We’ve played some great independent venues since we started in November 2018 – including Manchester’s Night & Day, the Bootleg Social in Blackpool and Phase One in Liverpool – and we just hope there’s plenty of grassroots venues left when live music returns.
MIMR: Away from music how have the band passed the time during the pandemic?
Kenny (Vocals): “Crying. I’ve been practicing looking out of windows and I’ve become a very nosey peeper. The woman over the road squeezes her spots in the front window”
Andy (Bass): I’ve taken up road cycling (much to Kenny’s amusement!) and I’ve also enrolled on an online full stack developer course to get into web development. Time to do something I want to do instead of bouncing from job to job – until we get famous and all live in Cheshire of course!
Jose (Guitar): “PlayStation. A lot of Call of Duty. I’m basically a warzone specialist now!”
Mark (Drums): “Mostly brushing up on my barbering tutorials for when I can pick that up again, and I’ve gotten more into bits of photography and editing here and there for fun. Other than music, just been playing a lot of Xbox and trying to relax.”
Ste (Keys): “I’ve been flying through some box sets. I’d never watched the Sopranos or Game of Thrones until lockdown last year, and I’ve gone down a few rabbit holes recently watching some bizarre documentaries too”
MIMR: So we’re not sure if festival season will go ahead this year with Glastonbury being cancelled again but if you could play any festival which one would it be and what 3 bands would like to play with on the same stage?

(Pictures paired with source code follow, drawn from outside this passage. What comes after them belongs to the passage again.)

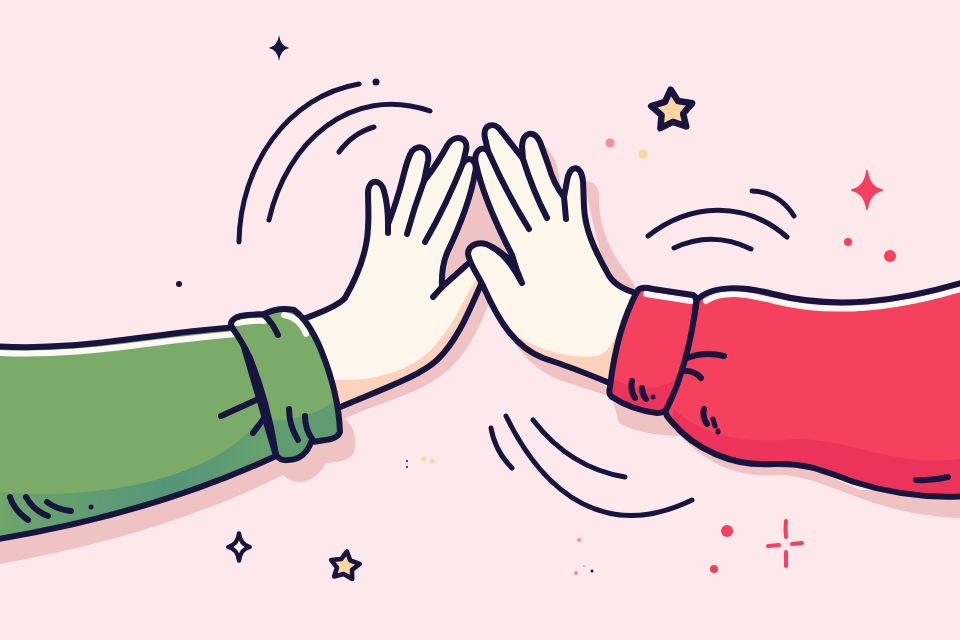
<!DOCTYPE html>
<html lang="en">
<head>
<meta charset="utf-8">
<title>High five</title>
<style>
:root{--blush:#fde8ec;--ink:#17153f;--skin:#fff6ec;--skin-shade:#ffd2bd;--green:#7bab69;--green-shade:#5f9c70;--red:#f5405e;--red-shade:#ec3359;--shadow:#efc3c3;--gold:#fcd5a0;--white:#fff8f4}
html,body{margin:0;height:100%;overflow:hidden;background:var(--blush)}
svg{display:block;width:960px;height:640px}
.outline{stroke:var(--ink);stroke-width:6;stroke-linecap:round;stroke-linejoin:round}
.line{fill:none}
.motion{fill:none;stroke:var(--ink);stroke-width:5;stroke-linecap:round}
.shadow{fill:var(--shadow)}
.skin{fill:var(--skin)}
.skin-shade{fill:var(--skin-shade)}
.ink{fill:var(--ink)}
.red{fill:var(--red)}
.gold{fill:var(--gold)}
.glint{fill:none;stroke:var(--white);stroke-width:6;stroke-linecap:round}
</style>
</head>
<body>
<svg viewBox="0 0 960 640" role="img" aria-label="Two hands meeting in a high five, one in a green sleeve and one in a red sleeve">
<defs>
<linearGradient id="green-fold" x1="0" y1="0" x2="1" y2="0"><stop offset="0" stop-color="#6ca469"/><stop offset=".6" stop-color="#559579"/><stop offset="1" stop-color="#6aa36b"/></linearGradient>
<path id="left-sleeve" d="M-8 346C80 352 150 333 238 327L276 456C190 496 90 524 -8 540Z"/>
<path id="left-cuff" d="M231 326C230 319 237 316 248 315L264 314C274 309 285 308 294 310C306 319 314 333 321 350C332 377 339 404 340 432C337 440 326 440 311 442C308 452 300 460 288 460C279 461 276 457 275 449C270 417 261 386 250 358Q242 341 231 326Z"/>
<path id="left-hand" d="M303 319Q337 307 345 298C357 277 367 252 368 228C369 216 368 203 368 192C369 178 381 179 384 191Q388 205 388 224Q393 212 399 192C404 176 406 160 412 151C420 143 430 149 428 161L424 181Q438 163 447 146C454 133 469 137 466 150L463 163C470 154 478 162 475 173C470 202 458 230 447 253Q441 268 442 287L471 261L482 282C466 319 455 343 437 360C420 376 385 388 338 408Z"/>
<path id="right-hand" d="M640 294Q614 288 607 272C594 249 585 229 584 207L583 181C581 163 569 165 567 181L564 197Q554 185 548 164L540 142C534 129 523 132 522 146L523 159L502 132C494 120 482 125 485 138L488 151C482 145 473 151 476 164C481 187 495 222 512 255L516 268Q506 254 492 247C480 239 468 245 468 254C470 266 478 274 484 288C500 324 516 347 543 358Q574 368 612 384Z"/>
<path id="right-cuff" d="M638 290Q642 286 653 289L693 295Q697 297 696 303C692 338 682 379 667 408Q665 413 657 413Q632 410 612 397Q608 394 610 387C614 352 622 319 638 290Z"/>
<path id="right-sleeve" d="M697 300C711 285 743 286 773 294C835 310 899 302 968 281V496C925 499 889 493 854 482C819 469 804 463 774 464C732 467 694 449 671 421Q664 414 666 409C682 376 690 341 697 300Z"/>
<clipPath id="left-sleeve-clip"><use href="#left-sleeve"/></clipPath>
<clipPath id="left-cuff-clip"><use href="#left-cuff"/></clipPath>
<clipPath id="left-hand-clip"><use href="#left-hand"/></clipPath>
<clipPath id="right-hand-clip"><use href="#right-hand"/></clipPath>
<clipPath id="right-cuff-clip"><use href="#right-cuff"/></clipPath>
<clipPath id="right-sleeve-clip"><use href="#right-sleeve"/></clipPath>
<path id="star" d="M0 -18L6 -7L19 -4L10 5L12 17L0 12L-12 17L-10 5L-19 -4L-6 -7Z"/>
<path id="sparkle" d="M0 -19Q2 -3 15 0Q2 3 0 19Q-2 3 -15 0Q-2 -3 0 -19Z"/>
</defs>

<rect width="960" height="640" fill="var(--blush)"/>

<g class="shadow" id="cast-shadows">
<path d="M0 535C90 522 190 495 276 456L340 405C390 384 430 374 450 345L484 280L491 298C477 335 462 362 438 378C408 398 373 404 345 419Q358 429 354 452Q350 462 326 463Q318 479 302 482Q290 483 283 475C200 517 100 546 0 564Z"/>
<path d="M469 160L484 165L512 255L515 270L480 245L465 262L441 290L447 253Z"/>
<path d="M540 142Q553 150 558 170L562 195L548 185ZM583 181Q597 180 599 194C598 220 607 248 626 272L640 294L607 280Z"/>
<path d="M510 335Q530 370 562 381L612 397L619 423Q640 435 680 436C710 466 740 478 780 475C830 477 870 515 960 518V490H860L780 455L670 405L543 355Z"/>
</g>
<path class="skin-shade" d="M462 266L480 283L485 290L474 258Z"/>

<g id="left-arm">
<g clip-path="url(#left-sleeve-clip)">
<use href="#left-sleeve" fill="var(--green)"/>
<path d="M0 492C90 500 188 482 237 442Q258 426 270 401L290 470L0 550Z" fill="url(#green-fold)"/>
<path class="glint" d="M0 353C80 357 150 341 236 334"/>
</g>
<use href="#left-sleeve" class="outline line"/>
<g clip-path="url(#left-hand-clip)">
<use href="#left-hand" class="skin"/>
<path class="skin-shade" d="M328 379C375 384 418 368 437 343C455 322 463 300 478 276L490 290L440 375L338 412Z"/>
</g>
<use href="#left-hand" class="outline line"/>
<path class="outline line" d="M388 222V233M424 181Q414 208 407 234M463 163Q447 204 425 242M442 287L433 297"/>
<g clip-path="url(#left-cuff-clip)">
<use href="#left-cuff" fill="var(--green)"/>
<path d="M271 420Q310 421 338 398L345 470H270Z" fill="var(--green-shade)"/>
<path class="glint" d="M237 323Q254 320 264 321M284 315Q300 318 306 334"/>
</g>
<use href="#left-cuff" class="outline line"/>
<path class="outline line" d="M264 315Q272 322 278 335M221 416L263 397M265 417L253 433M289 409Q289 425 298 440M305 416Q305 430 313 440"/>
<path class="outline line" d="M10 497Q14 510 28 520M26 497Q34 511 48 516M47 502Q56 509 71 511"/>
<circle class="ink" cx="91" cy="507" r="2.5"/>
</g>

<g id="right-arm">
<g clip-path="url(#right-hand-clip)">
<use href="#right-hand" class="skin"/>
<path class="skin-shade" d="M506 326C530 350 571 359 596 356Q609 354 617 333L620 390L540 368Z"/>
</g>
<use href="#right-hand" class="outline line"/>
<path class="outline line" d="M488 151Q506 192 529 229M523 159Q533 191 547 218M564 197L566 219M516 268L522 283M492 247Q508 256 522 283"/>
<g clip-path="url(#right-sleeve-clip)">
<use href="#right-sleeve" class="red"/>
<path d="M674 409C705 438 748 444 796 439C852 439 896 468 960 459V510H660Z" fill="var(--red-shade)"/>
<path class="glint" d="M706 301C725 289 750 295 775 301C835 316 900 307 960 289"/>
</g>
<use href="#right-sleeve" class="outline line"/>
<g clip-path="url(#right-cuff-clip)">
<use href="#right-cuff" class="red"/>
<path d="M610 378Q650 397 674 380L665 420H605Z" fill="var(--red-shade)"/>
<path class="glint" d="M646 294L691 301"/>
</g>
<use href="#right-cuff" class="outline line"/>
<path class="outline line" d="M687 358Q704 351 724 356M686 371Q695 371 701 378M632 381Q630 391 635 398M642 388Q642 394 646 399M704 409Q702 417 707 424M916 480Q932 481 948 477"/>
<path class="motion" d="M713 419L715 426M718 431V432"/>
<circle class="ink" cx="653" cy="397" r="2.5"/>
</g>

<g class="motion" id="motion-lines">
<path d="M239 242C240 165 288 96 359 84M269 220C286 143 350 84 430 111M339 152Q353 133 374 127"/>
<path d="M648 236C690 203 745 200 787 237M674 248Q712 230 751 249M752 191Q779 192 794 216"/>
<path d="M506 416C545 496 608 541 692 500M533 420Q570 468 625 477M491 428Q495 451 512 468"/>
</g>

<g id="confetti">
<use href="#sparkle" class="ink" transform="translate(279 48) scale(.68)"/>
<use href="#sparkle" class="red" transform="translate(867 190)" stroke="var(--red)" stroke-width="2" stroke-linejoin="round"/>
<use href="#sparkle" class="outline" fill="var(--white)" transform="translate(239 547) scale(.72)"/>
<use href="#star" class="gold outline" transform="translate(672 109) rotate(-4) scale(1.08)"/>
<use href="#star" class="gold outline" transform="translate(345 565) rotate(8) scale(.76)"/>
<g class="ink"><circle cx="376" cy="82" r="3.5"/><circle cx="179" cy="284" r="3"/><circle cx="592" cy="571" r="1.5"/><circle cx="407" cy="461" r="1"/><circle cx="407" cy="467" r="1"/></g>
<g class="red"><circle cx="848" cy="242" r="4"/><circle cx="890" cy="256" r="6"/><circle cx="727" cy="531" r="6"/><circle cx="714" cy="569" r="4"/></g>
<g fill="#f88d9b"><circle cx="610" cy="143" r="4.5"/><circle cx="579" cy="540" r="2"/><circle cx="576" cy="573" r="2"/><circle cx="584" cy="566" r="1"/></g>
<g class="gold"><circle cx="643" cy="154" r="4.5"/><circle cx="424" cy="459" r="2.5"/><circle cx="432" cy="461" r="2.5"/></g>
<path d="M786 521Q785 530 786 537M786 552V566M768 546L779 545M792 544L802 543" fill="none" stroke="var(--red)" stroke-width="4" stroke-linecap="round"/>
</g>
</svg>
</body>
</html>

THN: It’s not looking too good for festival season again this year, but we’d obviously love the opportunity to play at Glastonbury – who wouldn’t? A few of us have been to Glasto over the years and it’s incredible. There’s also some amazing overseas festivals we’d love the opportunity to play – like Primavera (Barcelona), SXSW (Texas) and Coachella (California).
Its’ difficult to name 3 bands we’d like to play with on the same stage – but they’d need to be a ‘proper’ festival band – something like the Stones or Paul McCartney! We’d love to play with some of our modern influences too – like Rival Sons or The Black Keys.
MIMR: Thanks for chatting to us, wish you all the best for this year, let’s hope you can hit the road and play sooner rather later. How can people follow you on social media?
THN: We’re all over social media, and that’s played such a big part in helping us to build a fan base during the pandemic. You can find us on Facebook, Twitter and Instagram @theheavynorth.
We also have plenty of videos on our YouTube channel where you can also find footage of our set at the M&S Bank Arena last August – which is definitely the closest thing to a gig we’ve done during the pandemic – just search ‘The Heavy North’
In a long overdue inclusion on the blog, Manchester melodic pop quartet The be Positives glide themselves effortlessly into our hearts with their pre xmas single (Dec 15th) and certainly was one of MIMR favourite tracks to end the troublesome year that was 2020.
Produced at the start of the 1st lockdown, a vintage 60s folk vibe is glowing throughout with blissful vocals and sumptuous, vibrant tones that are hard not to tap a foot or two to.
With the dawn of the new year behind us let’s hope we can experience the joy that one of their live shows would surely bring sooner rather than later.